» **What you are asked to do**:
Your answer must be the exact lines from the one holding "<p><span>Use this space" through the final line of the records below, both included, and nothing more.

» **Recorded data**:

────────────────────

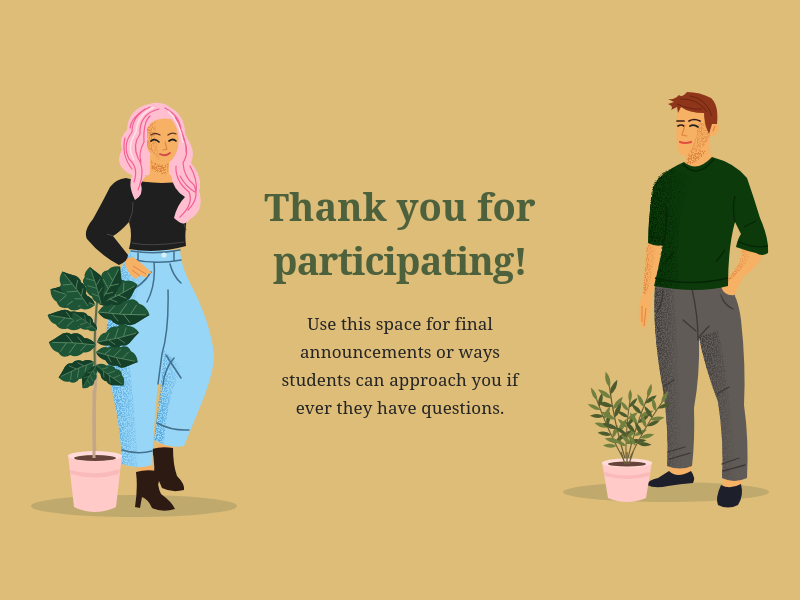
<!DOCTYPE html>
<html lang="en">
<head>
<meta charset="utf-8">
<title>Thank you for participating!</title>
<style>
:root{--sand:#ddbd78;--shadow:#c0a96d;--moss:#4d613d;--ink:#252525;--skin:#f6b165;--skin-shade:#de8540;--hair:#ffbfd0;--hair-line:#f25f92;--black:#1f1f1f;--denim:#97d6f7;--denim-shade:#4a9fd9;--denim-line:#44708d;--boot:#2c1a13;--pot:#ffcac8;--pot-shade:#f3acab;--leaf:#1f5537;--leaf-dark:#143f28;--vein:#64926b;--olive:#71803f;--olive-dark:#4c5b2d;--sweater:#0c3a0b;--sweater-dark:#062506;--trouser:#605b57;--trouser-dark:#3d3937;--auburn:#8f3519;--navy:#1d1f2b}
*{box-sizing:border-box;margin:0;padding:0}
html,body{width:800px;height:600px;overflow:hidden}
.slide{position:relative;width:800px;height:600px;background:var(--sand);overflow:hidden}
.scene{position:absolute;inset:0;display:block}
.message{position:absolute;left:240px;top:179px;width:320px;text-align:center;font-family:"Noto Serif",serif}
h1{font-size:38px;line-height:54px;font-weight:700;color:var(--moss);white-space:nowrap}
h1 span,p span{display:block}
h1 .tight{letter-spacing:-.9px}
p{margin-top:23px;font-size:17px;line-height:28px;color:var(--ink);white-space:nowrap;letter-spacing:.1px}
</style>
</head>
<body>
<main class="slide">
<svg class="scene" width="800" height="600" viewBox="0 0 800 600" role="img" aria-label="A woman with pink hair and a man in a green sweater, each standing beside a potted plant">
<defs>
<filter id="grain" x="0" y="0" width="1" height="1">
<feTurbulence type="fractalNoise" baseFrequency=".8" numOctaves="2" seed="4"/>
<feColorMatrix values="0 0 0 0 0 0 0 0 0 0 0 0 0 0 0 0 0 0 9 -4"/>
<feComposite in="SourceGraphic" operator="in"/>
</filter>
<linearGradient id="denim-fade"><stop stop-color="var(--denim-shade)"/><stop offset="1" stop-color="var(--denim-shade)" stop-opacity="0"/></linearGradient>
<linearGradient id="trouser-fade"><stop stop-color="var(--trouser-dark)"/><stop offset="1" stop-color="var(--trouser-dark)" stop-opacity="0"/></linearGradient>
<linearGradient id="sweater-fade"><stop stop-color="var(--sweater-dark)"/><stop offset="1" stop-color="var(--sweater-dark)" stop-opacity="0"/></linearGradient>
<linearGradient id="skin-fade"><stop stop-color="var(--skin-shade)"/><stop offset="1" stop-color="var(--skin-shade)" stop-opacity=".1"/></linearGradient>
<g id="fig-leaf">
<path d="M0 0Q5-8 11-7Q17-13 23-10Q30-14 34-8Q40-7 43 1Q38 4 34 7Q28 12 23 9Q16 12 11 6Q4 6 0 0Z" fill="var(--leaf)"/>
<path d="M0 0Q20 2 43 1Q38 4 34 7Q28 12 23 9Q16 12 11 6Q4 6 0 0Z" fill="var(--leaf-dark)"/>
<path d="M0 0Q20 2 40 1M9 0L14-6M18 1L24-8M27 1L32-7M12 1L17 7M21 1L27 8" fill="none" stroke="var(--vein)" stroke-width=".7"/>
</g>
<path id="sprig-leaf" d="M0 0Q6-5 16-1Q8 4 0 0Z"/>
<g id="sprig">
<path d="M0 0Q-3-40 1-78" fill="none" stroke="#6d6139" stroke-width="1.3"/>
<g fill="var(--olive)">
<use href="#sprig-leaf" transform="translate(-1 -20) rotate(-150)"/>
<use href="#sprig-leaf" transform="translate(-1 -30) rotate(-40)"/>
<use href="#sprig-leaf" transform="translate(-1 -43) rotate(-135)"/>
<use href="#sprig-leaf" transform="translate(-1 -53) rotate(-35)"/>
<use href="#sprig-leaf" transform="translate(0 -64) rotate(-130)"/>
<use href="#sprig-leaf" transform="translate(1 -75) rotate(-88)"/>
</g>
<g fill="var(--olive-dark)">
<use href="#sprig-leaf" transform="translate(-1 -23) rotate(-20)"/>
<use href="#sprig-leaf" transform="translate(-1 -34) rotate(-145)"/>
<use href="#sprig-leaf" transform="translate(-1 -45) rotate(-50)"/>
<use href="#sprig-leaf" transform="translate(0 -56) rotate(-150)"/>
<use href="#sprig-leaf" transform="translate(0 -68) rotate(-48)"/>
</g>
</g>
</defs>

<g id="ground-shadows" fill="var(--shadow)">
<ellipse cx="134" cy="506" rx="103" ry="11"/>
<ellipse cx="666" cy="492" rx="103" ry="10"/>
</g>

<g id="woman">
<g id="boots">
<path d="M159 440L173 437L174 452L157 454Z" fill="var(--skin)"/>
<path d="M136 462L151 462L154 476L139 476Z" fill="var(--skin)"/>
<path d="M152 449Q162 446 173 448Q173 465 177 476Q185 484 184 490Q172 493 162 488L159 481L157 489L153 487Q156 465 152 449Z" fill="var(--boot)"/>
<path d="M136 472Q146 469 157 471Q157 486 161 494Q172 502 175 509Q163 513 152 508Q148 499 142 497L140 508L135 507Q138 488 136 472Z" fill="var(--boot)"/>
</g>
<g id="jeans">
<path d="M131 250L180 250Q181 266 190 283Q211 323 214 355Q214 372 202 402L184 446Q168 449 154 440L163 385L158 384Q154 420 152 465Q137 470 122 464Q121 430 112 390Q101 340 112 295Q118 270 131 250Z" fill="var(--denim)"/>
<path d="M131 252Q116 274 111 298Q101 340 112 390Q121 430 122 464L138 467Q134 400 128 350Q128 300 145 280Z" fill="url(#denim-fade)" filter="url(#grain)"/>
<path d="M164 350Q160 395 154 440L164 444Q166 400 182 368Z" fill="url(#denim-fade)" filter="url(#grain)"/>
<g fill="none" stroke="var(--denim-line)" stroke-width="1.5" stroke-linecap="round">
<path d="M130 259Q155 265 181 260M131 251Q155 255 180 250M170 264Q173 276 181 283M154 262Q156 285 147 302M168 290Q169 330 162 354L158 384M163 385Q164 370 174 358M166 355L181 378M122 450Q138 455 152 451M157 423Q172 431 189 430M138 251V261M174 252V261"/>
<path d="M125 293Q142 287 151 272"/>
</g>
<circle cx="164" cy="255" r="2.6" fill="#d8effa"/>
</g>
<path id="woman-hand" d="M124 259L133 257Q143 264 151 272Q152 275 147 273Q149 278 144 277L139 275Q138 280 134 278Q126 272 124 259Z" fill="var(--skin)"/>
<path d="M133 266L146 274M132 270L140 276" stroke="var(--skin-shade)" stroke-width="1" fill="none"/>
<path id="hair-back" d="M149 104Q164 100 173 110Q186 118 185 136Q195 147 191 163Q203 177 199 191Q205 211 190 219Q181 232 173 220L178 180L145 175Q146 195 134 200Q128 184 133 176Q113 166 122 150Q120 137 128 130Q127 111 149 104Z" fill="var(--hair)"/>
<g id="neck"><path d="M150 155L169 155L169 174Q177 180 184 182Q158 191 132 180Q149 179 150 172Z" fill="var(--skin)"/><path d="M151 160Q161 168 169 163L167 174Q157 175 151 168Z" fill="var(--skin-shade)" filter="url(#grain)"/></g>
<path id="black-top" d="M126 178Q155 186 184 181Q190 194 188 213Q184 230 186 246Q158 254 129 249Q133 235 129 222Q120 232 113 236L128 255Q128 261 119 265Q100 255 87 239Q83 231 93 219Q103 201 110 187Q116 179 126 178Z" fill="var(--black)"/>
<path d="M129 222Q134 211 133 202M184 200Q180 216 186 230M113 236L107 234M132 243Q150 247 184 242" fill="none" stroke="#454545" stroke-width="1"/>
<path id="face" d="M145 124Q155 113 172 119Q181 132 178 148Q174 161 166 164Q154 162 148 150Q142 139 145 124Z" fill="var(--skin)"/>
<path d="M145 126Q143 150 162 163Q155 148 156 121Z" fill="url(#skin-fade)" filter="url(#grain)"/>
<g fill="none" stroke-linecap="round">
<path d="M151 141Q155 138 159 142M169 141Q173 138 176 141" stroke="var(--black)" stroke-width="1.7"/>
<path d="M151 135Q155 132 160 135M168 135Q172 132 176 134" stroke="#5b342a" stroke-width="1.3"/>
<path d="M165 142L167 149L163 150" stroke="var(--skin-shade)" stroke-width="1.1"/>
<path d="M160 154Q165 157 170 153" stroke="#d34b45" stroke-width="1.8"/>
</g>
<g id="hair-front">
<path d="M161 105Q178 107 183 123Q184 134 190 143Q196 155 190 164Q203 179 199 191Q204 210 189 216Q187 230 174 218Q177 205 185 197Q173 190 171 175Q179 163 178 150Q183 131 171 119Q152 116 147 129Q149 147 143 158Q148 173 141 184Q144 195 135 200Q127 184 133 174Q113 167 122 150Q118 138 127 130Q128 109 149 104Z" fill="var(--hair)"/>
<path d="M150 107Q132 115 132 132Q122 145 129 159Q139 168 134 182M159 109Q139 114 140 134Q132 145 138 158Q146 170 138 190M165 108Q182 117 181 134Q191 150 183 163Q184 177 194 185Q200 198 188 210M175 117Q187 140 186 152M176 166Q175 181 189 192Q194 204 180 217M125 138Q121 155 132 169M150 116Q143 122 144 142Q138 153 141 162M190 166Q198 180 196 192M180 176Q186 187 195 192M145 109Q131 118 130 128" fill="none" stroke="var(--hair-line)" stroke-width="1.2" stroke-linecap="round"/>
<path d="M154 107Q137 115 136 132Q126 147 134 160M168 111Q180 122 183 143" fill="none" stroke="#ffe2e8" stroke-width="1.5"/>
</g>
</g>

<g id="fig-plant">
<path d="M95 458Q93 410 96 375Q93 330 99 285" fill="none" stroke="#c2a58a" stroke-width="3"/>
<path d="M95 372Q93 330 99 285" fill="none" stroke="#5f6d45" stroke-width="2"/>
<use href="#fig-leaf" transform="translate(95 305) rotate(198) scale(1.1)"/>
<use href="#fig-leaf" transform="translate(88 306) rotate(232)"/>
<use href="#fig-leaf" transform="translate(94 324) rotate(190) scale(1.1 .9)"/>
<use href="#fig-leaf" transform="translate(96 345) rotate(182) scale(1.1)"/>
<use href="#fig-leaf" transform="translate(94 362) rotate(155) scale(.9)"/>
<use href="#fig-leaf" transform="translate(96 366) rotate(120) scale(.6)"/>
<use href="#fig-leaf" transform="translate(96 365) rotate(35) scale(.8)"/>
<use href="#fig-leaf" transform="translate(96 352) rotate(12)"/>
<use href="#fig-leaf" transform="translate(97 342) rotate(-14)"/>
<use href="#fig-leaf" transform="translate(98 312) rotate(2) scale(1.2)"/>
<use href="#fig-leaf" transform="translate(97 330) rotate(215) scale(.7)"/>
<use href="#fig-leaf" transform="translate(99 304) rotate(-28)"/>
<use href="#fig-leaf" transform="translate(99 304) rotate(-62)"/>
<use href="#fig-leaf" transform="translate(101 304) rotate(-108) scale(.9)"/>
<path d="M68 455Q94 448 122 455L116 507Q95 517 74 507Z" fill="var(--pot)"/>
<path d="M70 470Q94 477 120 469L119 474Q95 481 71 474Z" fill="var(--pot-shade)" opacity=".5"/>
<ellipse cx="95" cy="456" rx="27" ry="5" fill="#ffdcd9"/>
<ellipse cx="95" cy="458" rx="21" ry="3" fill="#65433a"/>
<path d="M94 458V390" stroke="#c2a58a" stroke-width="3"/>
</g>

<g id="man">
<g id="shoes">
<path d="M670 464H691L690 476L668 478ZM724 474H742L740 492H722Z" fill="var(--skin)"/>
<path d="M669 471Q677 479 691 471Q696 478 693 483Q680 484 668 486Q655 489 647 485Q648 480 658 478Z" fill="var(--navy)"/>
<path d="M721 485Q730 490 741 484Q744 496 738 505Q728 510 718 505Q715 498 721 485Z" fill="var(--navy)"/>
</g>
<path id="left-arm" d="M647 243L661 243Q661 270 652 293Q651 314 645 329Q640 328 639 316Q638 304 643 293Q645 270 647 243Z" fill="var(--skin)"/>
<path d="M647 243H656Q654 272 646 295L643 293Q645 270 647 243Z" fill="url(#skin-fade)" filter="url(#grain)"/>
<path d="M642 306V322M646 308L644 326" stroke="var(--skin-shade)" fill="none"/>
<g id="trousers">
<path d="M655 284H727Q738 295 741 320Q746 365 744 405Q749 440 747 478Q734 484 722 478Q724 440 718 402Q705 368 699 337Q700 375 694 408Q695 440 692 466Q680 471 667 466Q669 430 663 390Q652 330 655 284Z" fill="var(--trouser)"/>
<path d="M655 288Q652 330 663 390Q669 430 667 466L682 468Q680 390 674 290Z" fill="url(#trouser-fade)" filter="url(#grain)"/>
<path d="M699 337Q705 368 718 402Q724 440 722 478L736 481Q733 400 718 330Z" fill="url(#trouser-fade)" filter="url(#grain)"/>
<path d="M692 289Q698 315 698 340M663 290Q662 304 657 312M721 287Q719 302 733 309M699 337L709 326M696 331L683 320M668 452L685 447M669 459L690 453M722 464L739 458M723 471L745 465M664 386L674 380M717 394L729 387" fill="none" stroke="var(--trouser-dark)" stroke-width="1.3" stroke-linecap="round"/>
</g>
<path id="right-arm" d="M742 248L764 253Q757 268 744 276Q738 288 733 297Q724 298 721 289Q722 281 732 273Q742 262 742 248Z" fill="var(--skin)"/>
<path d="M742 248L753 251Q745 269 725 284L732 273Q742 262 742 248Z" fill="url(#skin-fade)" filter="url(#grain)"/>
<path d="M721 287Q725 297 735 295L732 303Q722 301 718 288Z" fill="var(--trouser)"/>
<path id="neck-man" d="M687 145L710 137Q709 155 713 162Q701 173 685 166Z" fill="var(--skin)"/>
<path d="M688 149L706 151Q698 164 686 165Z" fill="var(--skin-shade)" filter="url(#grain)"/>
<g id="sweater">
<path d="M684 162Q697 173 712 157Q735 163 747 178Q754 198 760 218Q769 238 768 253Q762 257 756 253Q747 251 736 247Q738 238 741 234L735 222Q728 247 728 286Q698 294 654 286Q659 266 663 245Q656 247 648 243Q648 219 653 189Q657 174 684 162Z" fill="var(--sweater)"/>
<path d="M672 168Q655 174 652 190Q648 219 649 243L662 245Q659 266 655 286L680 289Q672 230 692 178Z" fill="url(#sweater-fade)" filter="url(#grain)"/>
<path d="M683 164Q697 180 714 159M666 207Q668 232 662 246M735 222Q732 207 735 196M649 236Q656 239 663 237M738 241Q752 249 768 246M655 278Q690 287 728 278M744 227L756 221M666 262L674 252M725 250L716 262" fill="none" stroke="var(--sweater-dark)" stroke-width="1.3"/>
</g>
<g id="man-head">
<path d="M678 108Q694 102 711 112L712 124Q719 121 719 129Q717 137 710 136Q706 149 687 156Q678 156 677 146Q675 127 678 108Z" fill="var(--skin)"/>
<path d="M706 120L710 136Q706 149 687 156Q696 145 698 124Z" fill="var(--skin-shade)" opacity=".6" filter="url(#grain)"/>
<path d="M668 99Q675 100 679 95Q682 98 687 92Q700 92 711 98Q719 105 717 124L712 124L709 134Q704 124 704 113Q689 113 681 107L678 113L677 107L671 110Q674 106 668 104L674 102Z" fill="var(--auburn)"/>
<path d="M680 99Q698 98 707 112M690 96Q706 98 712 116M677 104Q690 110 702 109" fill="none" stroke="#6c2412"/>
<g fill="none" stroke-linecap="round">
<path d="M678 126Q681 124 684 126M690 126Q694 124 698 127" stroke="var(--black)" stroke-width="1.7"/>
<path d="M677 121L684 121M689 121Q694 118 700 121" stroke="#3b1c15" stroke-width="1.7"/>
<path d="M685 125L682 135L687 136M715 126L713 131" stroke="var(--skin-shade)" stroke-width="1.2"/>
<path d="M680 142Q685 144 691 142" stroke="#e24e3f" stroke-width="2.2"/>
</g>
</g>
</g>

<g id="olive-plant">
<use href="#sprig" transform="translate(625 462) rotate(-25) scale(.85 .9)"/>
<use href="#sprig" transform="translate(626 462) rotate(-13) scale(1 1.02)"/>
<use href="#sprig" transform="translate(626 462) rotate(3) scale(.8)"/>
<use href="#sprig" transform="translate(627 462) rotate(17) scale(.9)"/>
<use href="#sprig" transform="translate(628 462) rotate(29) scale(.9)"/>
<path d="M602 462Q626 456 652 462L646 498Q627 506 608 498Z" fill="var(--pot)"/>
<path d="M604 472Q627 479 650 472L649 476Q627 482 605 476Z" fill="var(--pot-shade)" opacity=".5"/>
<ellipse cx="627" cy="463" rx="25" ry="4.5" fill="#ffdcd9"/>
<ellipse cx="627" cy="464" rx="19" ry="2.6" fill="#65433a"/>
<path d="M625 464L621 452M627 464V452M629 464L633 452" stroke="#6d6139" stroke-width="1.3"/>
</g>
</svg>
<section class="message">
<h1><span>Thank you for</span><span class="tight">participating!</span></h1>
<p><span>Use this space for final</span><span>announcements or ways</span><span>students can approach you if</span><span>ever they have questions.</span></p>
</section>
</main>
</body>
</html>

────────────────────

» **Written answer**:
<p><span>Use this space for final</span><span>announcements or ways</span><span>students can approach you if</span><span>ever they have questions.</span></p>
</section>
</main>
</body>
</html>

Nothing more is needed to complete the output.